# Problem to solve
Scan the records for the string "clamp", then copy each line that has it.

# Working data
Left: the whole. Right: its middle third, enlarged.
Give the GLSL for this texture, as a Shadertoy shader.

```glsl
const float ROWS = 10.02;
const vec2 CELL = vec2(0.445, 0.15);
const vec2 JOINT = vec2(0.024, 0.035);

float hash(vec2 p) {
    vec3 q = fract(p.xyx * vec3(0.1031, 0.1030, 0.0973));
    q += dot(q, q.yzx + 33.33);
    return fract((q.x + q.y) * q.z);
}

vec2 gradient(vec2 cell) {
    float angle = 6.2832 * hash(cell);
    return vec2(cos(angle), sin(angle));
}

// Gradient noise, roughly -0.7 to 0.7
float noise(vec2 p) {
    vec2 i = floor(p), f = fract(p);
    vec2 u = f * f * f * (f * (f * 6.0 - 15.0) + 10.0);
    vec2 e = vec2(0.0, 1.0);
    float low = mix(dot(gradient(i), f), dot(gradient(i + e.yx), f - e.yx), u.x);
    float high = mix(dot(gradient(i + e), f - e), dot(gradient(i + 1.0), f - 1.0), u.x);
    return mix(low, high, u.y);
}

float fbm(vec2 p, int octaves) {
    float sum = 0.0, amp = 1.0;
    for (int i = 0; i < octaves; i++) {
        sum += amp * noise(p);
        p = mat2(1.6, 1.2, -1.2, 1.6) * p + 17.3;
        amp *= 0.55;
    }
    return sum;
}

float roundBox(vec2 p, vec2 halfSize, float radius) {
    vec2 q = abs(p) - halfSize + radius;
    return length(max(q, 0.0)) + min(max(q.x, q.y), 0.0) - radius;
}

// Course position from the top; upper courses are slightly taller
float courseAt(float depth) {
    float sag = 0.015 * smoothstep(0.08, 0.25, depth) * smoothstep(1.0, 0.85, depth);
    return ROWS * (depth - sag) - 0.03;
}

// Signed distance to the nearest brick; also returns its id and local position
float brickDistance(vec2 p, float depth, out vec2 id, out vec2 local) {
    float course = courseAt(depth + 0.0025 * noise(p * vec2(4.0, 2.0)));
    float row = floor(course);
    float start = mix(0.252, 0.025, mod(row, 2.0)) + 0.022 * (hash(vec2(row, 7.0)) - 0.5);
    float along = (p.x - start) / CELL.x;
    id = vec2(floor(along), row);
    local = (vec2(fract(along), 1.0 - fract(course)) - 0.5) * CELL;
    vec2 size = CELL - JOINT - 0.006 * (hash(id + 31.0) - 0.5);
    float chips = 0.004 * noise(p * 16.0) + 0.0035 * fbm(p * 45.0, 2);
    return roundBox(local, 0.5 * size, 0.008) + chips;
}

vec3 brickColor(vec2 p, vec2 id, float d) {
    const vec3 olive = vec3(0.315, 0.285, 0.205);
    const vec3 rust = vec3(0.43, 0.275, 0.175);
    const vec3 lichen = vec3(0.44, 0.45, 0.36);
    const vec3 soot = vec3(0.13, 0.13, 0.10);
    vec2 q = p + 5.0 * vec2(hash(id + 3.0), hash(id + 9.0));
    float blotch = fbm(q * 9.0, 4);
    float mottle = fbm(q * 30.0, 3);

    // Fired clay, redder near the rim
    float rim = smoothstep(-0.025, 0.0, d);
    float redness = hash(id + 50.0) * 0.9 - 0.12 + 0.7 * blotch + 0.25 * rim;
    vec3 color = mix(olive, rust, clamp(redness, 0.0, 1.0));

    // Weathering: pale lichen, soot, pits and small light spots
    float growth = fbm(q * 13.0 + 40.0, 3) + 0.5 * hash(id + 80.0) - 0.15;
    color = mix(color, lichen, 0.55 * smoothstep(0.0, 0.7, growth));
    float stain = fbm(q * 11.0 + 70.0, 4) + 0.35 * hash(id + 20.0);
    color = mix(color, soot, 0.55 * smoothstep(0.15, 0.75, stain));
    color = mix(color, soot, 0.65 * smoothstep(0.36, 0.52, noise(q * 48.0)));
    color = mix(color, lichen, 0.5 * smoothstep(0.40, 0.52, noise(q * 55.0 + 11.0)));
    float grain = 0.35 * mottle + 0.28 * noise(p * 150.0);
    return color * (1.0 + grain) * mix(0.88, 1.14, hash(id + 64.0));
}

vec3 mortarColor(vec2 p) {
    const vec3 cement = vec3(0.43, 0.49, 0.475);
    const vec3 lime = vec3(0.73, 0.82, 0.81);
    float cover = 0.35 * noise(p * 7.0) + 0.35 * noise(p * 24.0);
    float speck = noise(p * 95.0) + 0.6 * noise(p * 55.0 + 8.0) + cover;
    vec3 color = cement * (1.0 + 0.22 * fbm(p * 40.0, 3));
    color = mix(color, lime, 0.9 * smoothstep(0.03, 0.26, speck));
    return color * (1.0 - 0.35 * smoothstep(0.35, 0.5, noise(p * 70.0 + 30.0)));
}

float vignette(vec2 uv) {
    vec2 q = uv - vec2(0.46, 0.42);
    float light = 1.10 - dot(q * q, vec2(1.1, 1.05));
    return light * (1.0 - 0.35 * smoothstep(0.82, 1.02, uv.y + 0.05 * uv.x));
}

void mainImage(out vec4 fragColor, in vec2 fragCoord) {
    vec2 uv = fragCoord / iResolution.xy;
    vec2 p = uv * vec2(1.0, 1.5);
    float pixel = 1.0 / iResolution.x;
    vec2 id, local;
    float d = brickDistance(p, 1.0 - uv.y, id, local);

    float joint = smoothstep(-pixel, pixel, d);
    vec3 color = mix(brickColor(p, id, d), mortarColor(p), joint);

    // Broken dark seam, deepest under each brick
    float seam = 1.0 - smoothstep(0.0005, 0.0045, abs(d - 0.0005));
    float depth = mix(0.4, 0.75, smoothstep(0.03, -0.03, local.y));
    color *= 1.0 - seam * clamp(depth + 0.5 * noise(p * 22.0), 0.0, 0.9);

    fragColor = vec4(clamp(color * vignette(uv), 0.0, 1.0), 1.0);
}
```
---
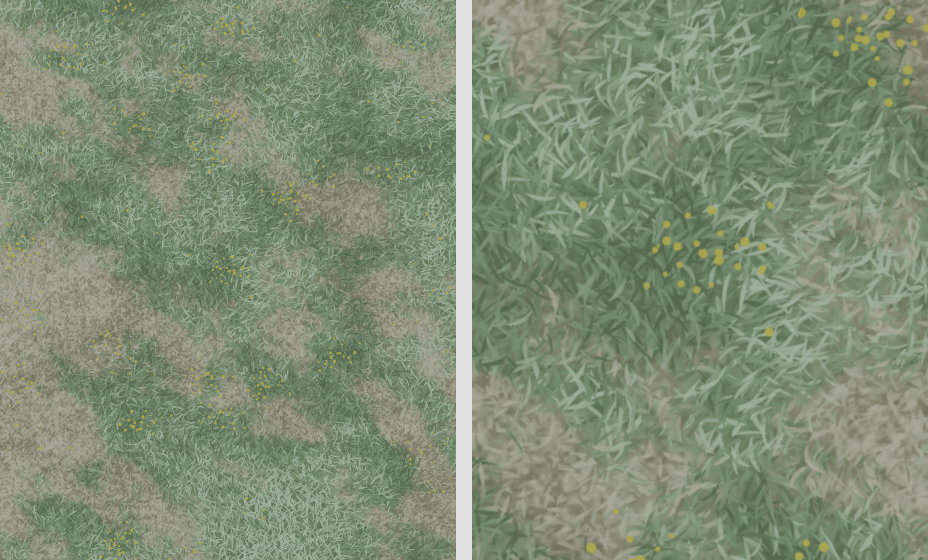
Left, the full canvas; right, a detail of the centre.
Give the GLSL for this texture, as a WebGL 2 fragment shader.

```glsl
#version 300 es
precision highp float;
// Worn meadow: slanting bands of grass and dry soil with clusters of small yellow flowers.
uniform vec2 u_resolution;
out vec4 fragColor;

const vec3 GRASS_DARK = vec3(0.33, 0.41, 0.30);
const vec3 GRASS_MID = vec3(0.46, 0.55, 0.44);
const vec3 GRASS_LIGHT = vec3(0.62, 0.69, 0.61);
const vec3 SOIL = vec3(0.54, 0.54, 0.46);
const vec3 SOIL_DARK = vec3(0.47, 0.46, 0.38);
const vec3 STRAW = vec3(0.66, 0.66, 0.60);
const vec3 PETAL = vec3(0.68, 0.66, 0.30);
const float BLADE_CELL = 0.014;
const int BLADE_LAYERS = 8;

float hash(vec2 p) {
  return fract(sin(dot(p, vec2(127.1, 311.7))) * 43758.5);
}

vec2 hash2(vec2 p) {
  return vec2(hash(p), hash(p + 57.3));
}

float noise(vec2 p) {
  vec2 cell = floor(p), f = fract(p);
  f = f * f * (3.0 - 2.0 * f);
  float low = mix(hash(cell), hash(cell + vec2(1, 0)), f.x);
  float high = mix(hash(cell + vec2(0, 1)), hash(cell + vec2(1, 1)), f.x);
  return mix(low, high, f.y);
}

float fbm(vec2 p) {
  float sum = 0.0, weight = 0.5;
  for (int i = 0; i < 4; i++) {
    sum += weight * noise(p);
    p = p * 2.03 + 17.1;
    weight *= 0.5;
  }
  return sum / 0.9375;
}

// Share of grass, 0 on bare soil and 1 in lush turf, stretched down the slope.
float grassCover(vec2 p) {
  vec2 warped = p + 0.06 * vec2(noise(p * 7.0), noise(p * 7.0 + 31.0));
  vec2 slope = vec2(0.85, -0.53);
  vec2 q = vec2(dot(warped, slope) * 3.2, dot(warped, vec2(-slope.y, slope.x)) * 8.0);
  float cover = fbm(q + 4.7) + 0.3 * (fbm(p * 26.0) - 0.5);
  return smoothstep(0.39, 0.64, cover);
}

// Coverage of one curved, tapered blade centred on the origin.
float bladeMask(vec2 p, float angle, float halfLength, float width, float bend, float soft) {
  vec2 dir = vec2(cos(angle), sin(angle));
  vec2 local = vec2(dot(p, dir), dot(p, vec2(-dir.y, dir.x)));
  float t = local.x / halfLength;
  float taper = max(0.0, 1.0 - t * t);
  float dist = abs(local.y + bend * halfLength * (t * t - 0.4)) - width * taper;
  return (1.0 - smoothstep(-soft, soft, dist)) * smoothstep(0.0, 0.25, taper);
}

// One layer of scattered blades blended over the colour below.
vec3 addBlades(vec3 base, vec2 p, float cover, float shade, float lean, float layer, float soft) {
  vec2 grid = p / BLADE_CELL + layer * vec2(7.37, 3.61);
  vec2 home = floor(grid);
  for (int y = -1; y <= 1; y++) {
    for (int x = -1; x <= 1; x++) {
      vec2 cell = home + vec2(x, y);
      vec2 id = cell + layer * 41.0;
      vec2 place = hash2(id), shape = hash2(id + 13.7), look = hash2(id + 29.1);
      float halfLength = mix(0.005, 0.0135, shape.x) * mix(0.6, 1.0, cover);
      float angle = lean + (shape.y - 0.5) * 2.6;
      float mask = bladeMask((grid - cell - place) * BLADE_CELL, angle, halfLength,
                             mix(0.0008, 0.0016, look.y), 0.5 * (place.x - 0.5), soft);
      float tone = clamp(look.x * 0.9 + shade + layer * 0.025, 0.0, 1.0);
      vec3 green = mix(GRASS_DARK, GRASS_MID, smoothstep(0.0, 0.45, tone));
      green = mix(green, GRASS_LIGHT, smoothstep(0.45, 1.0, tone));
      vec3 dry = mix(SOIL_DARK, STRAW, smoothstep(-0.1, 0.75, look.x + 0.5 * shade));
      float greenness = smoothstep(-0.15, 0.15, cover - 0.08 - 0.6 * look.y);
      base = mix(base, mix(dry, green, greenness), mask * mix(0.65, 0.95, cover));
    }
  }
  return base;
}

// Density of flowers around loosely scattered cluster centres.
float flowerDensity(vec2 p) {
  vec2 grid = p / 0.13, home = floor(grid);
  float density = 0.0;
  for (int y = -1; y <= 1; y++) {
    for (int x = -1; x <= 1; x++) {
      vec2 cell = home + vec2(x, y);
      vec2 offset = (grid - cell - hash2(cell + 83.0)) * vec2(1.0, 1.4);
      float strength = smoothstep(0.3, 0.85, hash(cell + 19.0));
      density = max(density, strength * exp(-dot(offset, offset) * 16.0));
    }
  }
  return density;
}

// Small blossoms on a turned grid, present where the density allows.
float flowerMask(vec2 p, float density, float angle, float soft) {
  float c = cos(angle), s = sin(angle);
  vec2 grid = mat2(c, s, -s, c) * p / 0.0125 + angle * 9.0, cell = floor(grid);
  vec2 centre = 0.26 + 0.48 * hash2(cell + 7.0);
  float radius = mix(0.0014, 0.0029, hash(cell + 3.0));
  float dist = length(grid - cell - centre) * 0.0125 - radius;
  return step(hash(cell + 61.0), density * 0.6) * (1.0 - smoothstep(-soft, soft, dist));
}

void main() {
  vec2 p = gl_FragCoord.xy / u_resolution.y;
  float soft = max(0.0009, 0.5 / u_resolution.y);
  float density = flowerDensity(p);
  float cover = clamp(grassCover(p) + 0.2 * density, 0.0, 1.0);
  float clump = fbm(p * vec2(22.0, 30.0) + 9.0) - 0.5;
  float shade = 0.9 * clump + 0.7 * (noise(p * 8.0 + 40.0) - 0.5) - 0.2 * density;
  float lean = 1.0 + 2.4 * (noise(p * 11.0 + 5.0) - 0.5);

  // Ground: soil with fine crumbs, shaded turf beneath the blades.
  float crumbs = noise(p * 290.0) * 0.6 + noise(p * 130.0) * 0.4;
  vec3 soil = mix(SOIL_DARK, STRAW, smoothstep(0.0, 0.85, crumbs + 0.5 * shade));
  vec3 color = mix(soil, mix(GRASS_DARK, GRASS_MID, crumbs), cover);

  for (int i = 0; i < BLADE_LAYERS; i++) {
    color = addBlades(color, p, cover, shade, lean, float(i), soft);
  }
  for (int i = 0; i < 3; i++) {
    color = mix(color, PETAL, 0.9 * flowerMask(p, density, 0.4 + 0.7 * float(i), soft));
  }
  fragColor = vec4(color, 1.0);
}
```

# Solution to this exercise
    vec3 color = mix(olive, rust, clamp(redness, 0.0, 1.0));
    color *= 1.0 - seam * clamp(depth + 0.5 * noise(p * 22.0), 0.0, 0.9);
    fragColor = vec4(clamp(color * vignette(uv), 0.0, 1.0), 1.0);
      float tone = clamp(look.x * 0.9 + shade + layer * 0.025, 0.0, 1.0);
  float cover = clamp(grassCover(p) + 0.2 * density, 0.0, 1.0);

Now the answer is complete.